"Nobody takes the soul form seriously," Marvin Gaye once said. According to him, black musicians who imbedded meaningful lyrics into their material only confused their audiences. However, as doo-wop harmonies and jitterbug fever ruled popular music in 1958, another wind was blowing in an Atlantic City bar called the Midtown. For the last four years, a mysterious lounge pianist had been playing an incomparable blend of jazz, folk, blues, and standards woven together with the poise and grace of a classical musician. Nina Simone—a stage name conceived to hide Eunice Waymon from her mother's disapproval—found herself creating a legacy that would affect not just music history but also social movements.
Pier 62/63, Friday, August 21
Born in Tryon, North Carolina, in December 1932, Eunice virtually moved from womb to keyboard. Praised by an equally dynamic family, it was only a matter of time before she began accompanying her mother, an outspoken minister who traveled for the Methodist church. Despite her dim view of secular music, Mary Waymon enrolled her daughter in piano lessons with the help of a benevolent employer, in hopes of nurturing America's first black concert pianist. While many children her age might have crumbled under the weight of such high expectations, Eunice flourished.

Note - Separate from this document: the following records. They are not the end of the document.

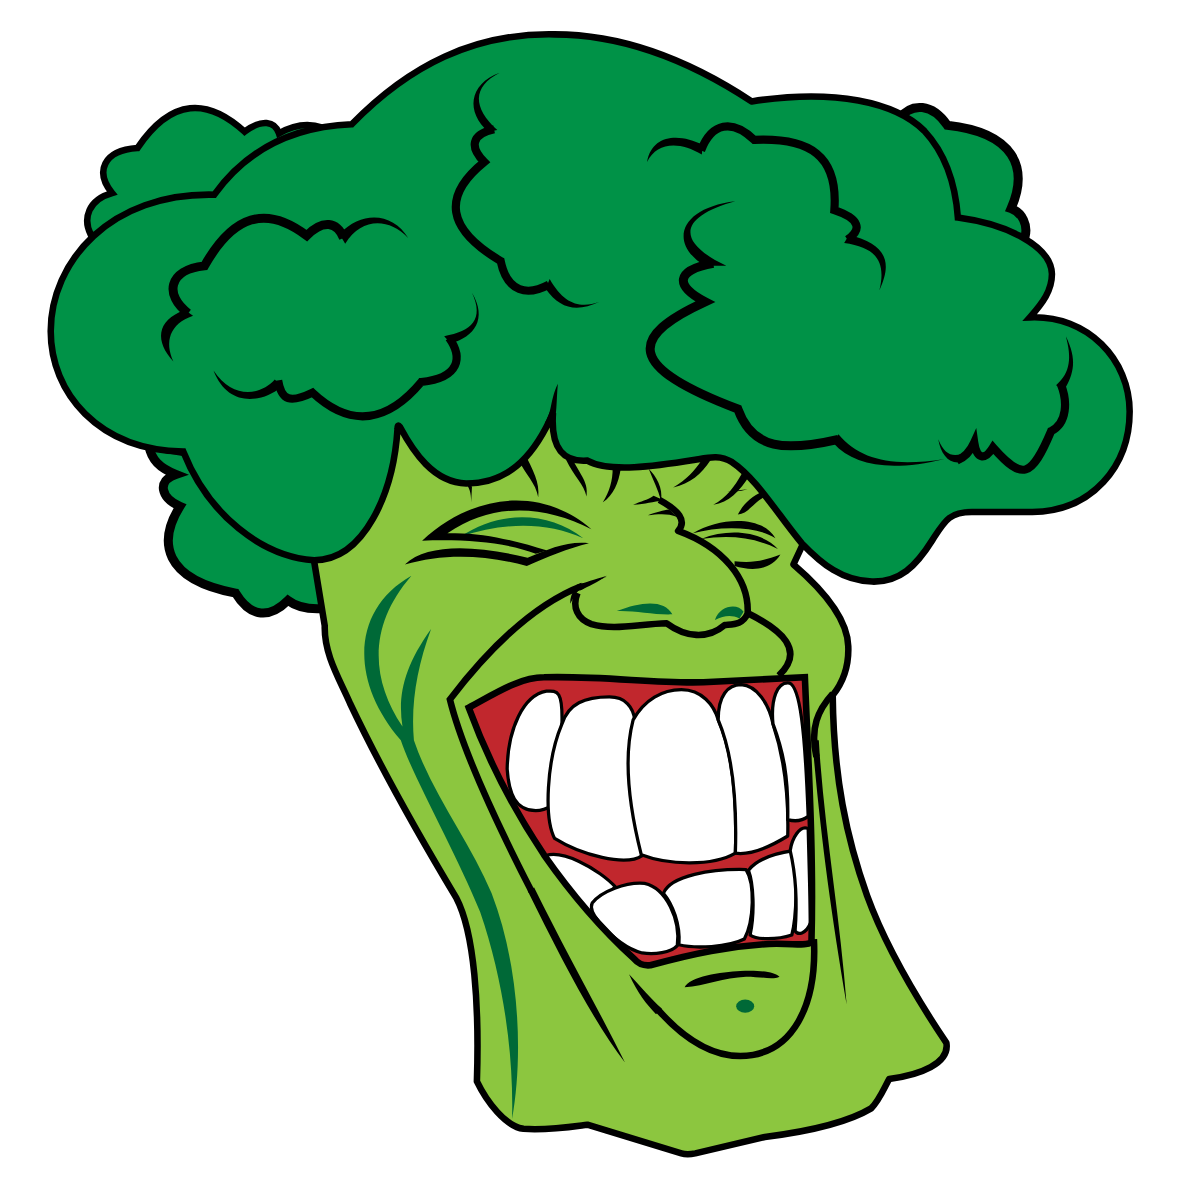
<!DOCTYPE html>
<html lang="en">
<head>
<meta charset="utf-8">
<title>Laughing broccoli</title>
<style>
:root{--paper:#fff;--ink:#000;--floret:#009247;--stalk:#8cc63f;--vein:#006937;--mouth:#c1272d;--tooth:#fff}
html,body{margin:0;padding:0;background:var(--paper);overflow:hidden}
.canvas{display:block;width:1200px;height:1200px;background:var(--paper)}
.outline{stroke:var(--ink);stroke-width:8;stroke-linejoin:miter}
.floret{fill:var(--floret)}
.floret-back{stroke-width:11}
.stalk{fill:var(--stalk);stroke-linejoin:round}
.line{fill:none;stroke:var(--ink);stroke-width:10}
.line-face{fill:none;stroke:var(--ink);stroke-width:8}
.taper{fill:var(--ink)}
.vein{fill:var(--vein)}
.gum{fill:var(--mouth)}
.teeth{fill:var(--tooth);stroke:var(--ink);stroke-width:4;stroke-linejoin:round}
.lips{fill:none;stroke:var(--ink);stroke-width:8}
</style>
</head>
<body>
<svg class="canvas" viewBox="0 0 1467 1467" role="img" aria-label="Cartoon broccoli with a laughing face">
<defs>
<path id="mouth-shape" d="M573 865C605 848 635 828 665 828C740 826 800 836 860 834L984 828C988 930 995 1040 992 1152C985 1157 970 1153 940 1154C890 1157 850 1165 795 1180C785 1181 780 1178 775 1172C740 1140 700 1095 665 1045C625 985 595 925 573 865Z"/>
<clipPath id="mouth-clip"><use href="#mouth-shape"/></clipPath>
</defs>

<g id="back-florets" class="outline floret floret-back">
<path stroke-width="8" d="M111 287C101 267 108 244 137 236C116 210 126 184 168 181C210 119 254 120 299 161C320 145 336 148 341 163C362 151 380 151 394 156L430 240L250 290Z"/>
<path d="M1098 146C1115 124 1140 127 1158 153C1240 162 1258 205 1236 255C1250 260 1257 275 1253 290L1150 290Z"/>
<path d="M182 545C185 562 195 572 215 580C191 588 197 609 220 619C193 662 199 708 288 725C307 756 330 756 352 734C365 744 380 745 395 744L400 640L224 552Z"/>
</g>

<path id="stalk" class="outline stalk" d="M384 686L397 765C396 800 415 830 428 860C465 938 510 1018 558 1098C580 1140 586 1230 583 1322C595 1347 618 1377 640 1380C670 1382 695 1378 718 1375L833 1410Q840 1412 850 1410L935 1390C990 1383 1035 1373 1065 1355C1075 1345 1080 1332 1087 1319C1125 1314 1161 1300 1157 1275C1110 1205 1080 1150 1060 1095C1035 1025 1019 950 1018 850C1030 835 1038 815 1037 790C1036 755 1005 720 970 690L984 660L900 545L680 450L486 500Z"/>

<g id="stalk-veins" class="vein">
<path d="M503 704C430 745 427 832 490 905C505 950 558 1043 587 1115C616 1200 628 1290 626 1368C640 1290 635 1180 601 1092C575 1030 528 970 506 905C502 860 510 815 527 769C494 815 486 850 492 888C453 830 450 765 503 704Z"/>
</g>

<g id="brow-wrinkles" class="taper">
<path d="M571 588L577 595L576 614C576 603 574 595 568 590Z"/>
<path d="M640 552C652 575 660 590 658 608C655 590 642 580 634 562Z"/>
<path d="M698 556C706 578 720 587 717 607C714 592 702 583 692 562Z"/>
<path d="M759 572C756 591 750 605 737 614C745 601 749 588 749 572Z"/>
<path d="M793 573C802 582 811 597 808 612C805 599 798 586 793 573Z"/>
<path d="M869 562C857 580 844 591 823 596C839 586 849 576 858 562Z"/>
<path d="M917 580C904 601 891 614 872 617C888 609 898 595 907 579Z"/>
<path d="M937 606C920 615 915 628 902 629C908 617 919 607 932 601Z"/>
<path d="M889 601L914 598C907 600 902 601 889 601Z"/>
</g>

<path id="crown" class="outline floret" d="M430 152C500 80 580 40 678 42C760 42 840 72 919 124C1020 108 1095 125 1130 160C1156 188 1168 225 1171 266C1230 274 1285 300 1286 335C1286 355 1275 370 1259 388C1330 385 1381 440 1381 503C1381 570 1335 625 1262 626L1188 626C1160 626 1155 637 1140 660C1120 692 1100 712 1066 711C1030 710 1005 690 980 664C950 628 925 585 895 565C880 556 868 559 850 562C800 570 745 578 718 563C690 565 673 550 676 505L672 514C650 560 620 591 570 591C530 590 505 552 489 522Q486 518 486 524C481 603 445 685 384 685C320 680 255 630 224 552C120 550 62 480 62 405C62 320 135 235 262 238C300 185 355 155 430 152Z"/>
<path class="taper" d="M682 469C672 490 676 500 666 517L676 525C681 508 680 490 682 469Z"/>

<g id="floret-lines" class="line">
<path stroke-width="11" d="M230 383C201 361 205 330 250 325C285 263 325 250 375 288C395 268 412 271 420 291"/>
<path d="M340 465C344 490 355 493 382 480C430 525 475 515 515 467C562 462 566 437 549 413"/>
<path d="M604 158C576 164 574 180 592 198C540 240 546 280 612 319C620 358 645 362 671 348"/>
<path d="M857 184C870 150 895 145 922 171C990 168 1025 190 1020 257C1050 267 1055 280 1036 293"/>
<path stroke-width="11" d="M872 322C825 330 825 350 862 369C768 412 765 448 902 500C920 550 960 552 1025 537"/>
<path d="M1170 563C1182 558 1187 550 1191 541C1194 562 1204 563 1214 547C1250 588 1261 584 1285 527C1305 517 1305 490 1297 470"/>
</g>
<g id="floret-line-ends" class="taper">
<path d="M226 379C190 392 190 418 212 442C201 418 207 396 236 386Z"/>
<path d="M415 286C443 257 480 260 499 291C475 266 442 266 422 298Z"/>
<path d="M261 453C278 497 318 494 344 473L336 464C318 484 284 488 261 453Z"/>
<path d="M543 411C577 405 592 390 577 358C596 390 580 412 551 420Z"/>
<path d="M611 89C577 106 578 132 608 159L597 161C570 138 572 103 611 89Z"/>
<path d="M672 341C690 373 710 377 733 369C705 382 685 378 667 353Z"/>
<path d="M791 198C797 163 832 163 859 177L858 189C830 172 803 174 791 198Z"/>
<path d="M1038 287C1080 298 1093 317 1075 355C1084 319 1070 302 1032 297Z"/>
<path d="M899 246C833 264 823 294 888 325L862 325C817 298 830 254 899 246Z"/>
<path d="M1025 531C1052 563 1092 571 1155 561C1090 577 1044 570 1019 542Z"/>
<path d="M1147 537C1156 559 1168 560 1184 551L1175 565C1160 568 1150 555 1147 537Z"/>
<path d="M1291 471C1309 455 1310 437 1303 411C1317 440 1313 456 1301 477Z"/>
</g>

<g id="eyes">
<path class="vein" d="M563 656C610 624 670 624 713 658C668 638 618 638 563 656Z"/>
<g class="taper">
<path d="M516 661C578 603 662 594 723 647C665 617 602 614 547 652C590 650 632 662 669 673L655 677C618 663 570 659 516 661Z"/>
<path d="M495 690C522 664 582 666 645 682C670 671 695 661 720 664C695 670 668 681 644 692C590 677 540 677 495 690Z"/>
<path d="M847 652C880 632 932 630 948 658C925 643 880 643 847 652Z"/>
<path d="M857 659C892 645 932 650 951 671C920 656 890 654 857 659Z"/>
<path d="M898 686C920 689 936 685 954 678C942 698 918 698 898 692Z"/>
</g>
</g>

<g id="nose">
<g class="vein">
<path d="M754 747C785 735 812 733 822 751C800 752 775 746 754 747Z"/>
<path d="M874 758C880 740 902 737 909 748L904 756C893 751 885 753 874 758Z"/>
</g>
<path class="line-face" stroke-linejoin="round" d="M806 611C830 624 840 637 829 649C884 669 916 708 914 750C908 764 896 763 886 764C865 782 838 779 815 762C780 763 750 771 723 763C706 757 699 742 706 725"/>
<path class="taper" d="M742 705C728 711 713 712 703 727L697 738C697 723 706 714 715 713ZM774 617C785 612 790 612 799 606L812 612C797 613 790 617 774 617ZM792 630C803 626 811 624 818 623L828 632C815 627 803 629 792 630Z"/>
</g>

<g id="smile-folds">
<path class="line-face" d="M712 716C655 738 599 791 550 855C566 920 610 1012 650 1090"/>
<path class="taper" d="M742 704C725 709 717 712 705 715L709 722C720 717 730 712 742 704ZM645 1089C685 1170 725 1248 764 1299C735 1240 695 1170 653 1085Z"/>
<path class="line-face" d="M915 750C955 770 985 795 952 826"/>
<path class="line-face" d="M1018 848C1000 868 990 890 998 925"/>
<path class="taper" d="M993 905C1003 1020 1015 1110 1035 1228C1027 1120 1007 1010 1001 905Z"/>
</g>

<g id="mouth">
<use href="#mouth-shape" class="gum"/>
<g class="teeth" clip-path="url(#mouth-clip)">
<path d="M687 885C688 845 682 844 668 845C640 850 621 890 620 940C622 970 630 991 655 991C662 991 668 989 675 985Z"/>
<path d="M687 885C695 860 715 852 745 852C765 852 774 865 776 880L785 1046C765 1060 710 1045 678 1025C665 1000 668 930 687 885Z"/>
<path d="M774 880C788 855 810 843 833 843C858 843 873 862 878 880C896 920 901 980 899 1043C870 1060 815 1057 784 1045C770 990 761 930 774 880Z"/>
<path d="M878 880C878 850 890 837 906 837C925 838 940 860 945 885C960 930 964 980 963 1022C945 1033 920 1046 899 1043C901 980 895 920 878 880Z"/>
<path d="M945 885C942 855 950 833 965 835C978 840 984 890 988 998C980 1004 970 1004 963 1002C964 950 958 920 945 885Z"/>
<path d="M660 1050C682 1032 735 1065 752 1084L720 1122Z"/>
<path d="M724 1104C735 1090 765 1078 788 1080C815 1086 832 1125 828 1156C820 1165 800 1167 785 1165C765 1160 745 1142 732 1127Q720 1112 724 1104Z"/>
<path d="M811 1092C820 1070 870 1062 912 1063C923 1080 922 1125 910 1148C890 1158 850 1160 830 1155C832 1130 822 1105 811 1092Z"/>
<path d="M915 1064C925 1050 950 1043 970 1040C975 1070 974 1120 968 1143C950 1149 925 1149 917 1143C923 1115 921 1080 915 1064Z"/>
<path d="M966 1040C968 1025 978 1008 988 1013L991 1128C985 1143 975 1143 972 1138C975 1100 973 1070 966 1040Z"/>
</g>
<use href="#mouth-shape" class="lips"/>
</g>

<g id="chin">
<path class="line-face" d="M805 1235C837 1271 870 1291 905 1291C970 1290 999 1228 995 1148"/>
<path class="taper" d="M769 1191C780 1215 790 1227 802 1240L809 1233C795 1220 785 1208 769 1191ZM837 1207C842 1194 882 1188 905 1187C930 1186 947 1188 953 1194C945 1198 930 1194 912 1194C885 1195 862 1205 837 1207Z"/>
<ellipse class="vein" cx="911" cy="1230" rx="11" ry="8"/>
</g>
</svg>
</body>
</html>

Graduating from high school as valedictorian in 1950, the pianist's passion was Beethoven, Czerny, and Liszt. The opportunity for further musical study beckoned, and Eunice left for New York City's prestigious Julliard School of Music. Setting up residence in Harlem with a preacher friend of her mother's, she was amazed by the neighborhood's tough exuberance. After a year at Julliard, she applied to the Curtis Institute in Philadelphia, where her family had relocated.
The plan floundered when Curtis declared her Not Good Enough. Friends later suggested the rejection had more to do with the color of her skin than her interpretation of Bach. Eunice was devastated on every level, deliberately taking jobs that were monotonous and unrelated to music. However, the reality of her talent and passion didn't remain suppressed. With encouragement from her older brother and her piano teacher, she began accompanying a local singing instructor, teaching popular hits and standards to teenagers with questionable ability. Eventually she held her own tutorials in her storefront apartment, which doubled as a practice space.
When a student bragged about his cushy summer booking talent for an Atlantic City bar and grill, Eunice's ambitions to perform were ignited. That 1956 summer saw the birth of Nina Simone. Although the name fit, the club environment was less comfortable. Offered a drink at an early gig, she asked for milk, proceeding to sip it elegantly at the bar.
By 1958 she was playing New York clubs and concert halls with two albums behind her, riding on the success of her winsome rendition of George Gershwin's "I Loves You, Porgy." Despite her success in the jazz medium, she longed for the civilities of the classical milieu. Simone's first (and last) performance before the notoriously difficult Apollo Theater crowd was interrupted by a lesson in manners, which she delivered sternly.
Nina continued to make the rules. She created her own territory, defying categorization. Whether singing popular standards or her own songs, she delivers every line with conviction. When she sings, "My back is strong/Strong enough to take the pain again" (from "Four Women") she speaks for herself, for every woman, and then some.
She derived much of her early strength from her association with influential thinkers like Langston Hughes. James Baldwin, Lorraine Hansberry, and LeRoi Jones (Amiri Baraka). These people became Nina's spiritual and social backbone in a time when social change loomed.
Her own songs echoed these connections. Nina had viewed protest songs as tepid and unintelligent, but the torrid '60s moved her beyond the point of simple intolerance, and she began to sing for the civil rights movement. She penned the anthemic "To Be Young, Gifted, and Black" in response to Hansberry's untimely death from cancer. Likewise, "Mississippi Goddamn" was written to protest the murder of Medgar Evers. (Both of these songs appear on a brand-new double-CD, The Very Best of Nina Simone: Sugar in My Bowl 19671972, which also includes several previously unreleased tracks.)
Thirty years later, the fire remains in Nina Simone, but the optimism is gone. She bemoans the fate of her people, loathes rap music, and sympathizes with Michael Jackson. Long ago, she retreated to Africa and the Caribbean. Now she scuba dives in the south of France, claiming to love the sea more than music. Yet when her incomparable jazz partitas wash over us, her claims are hard to believe.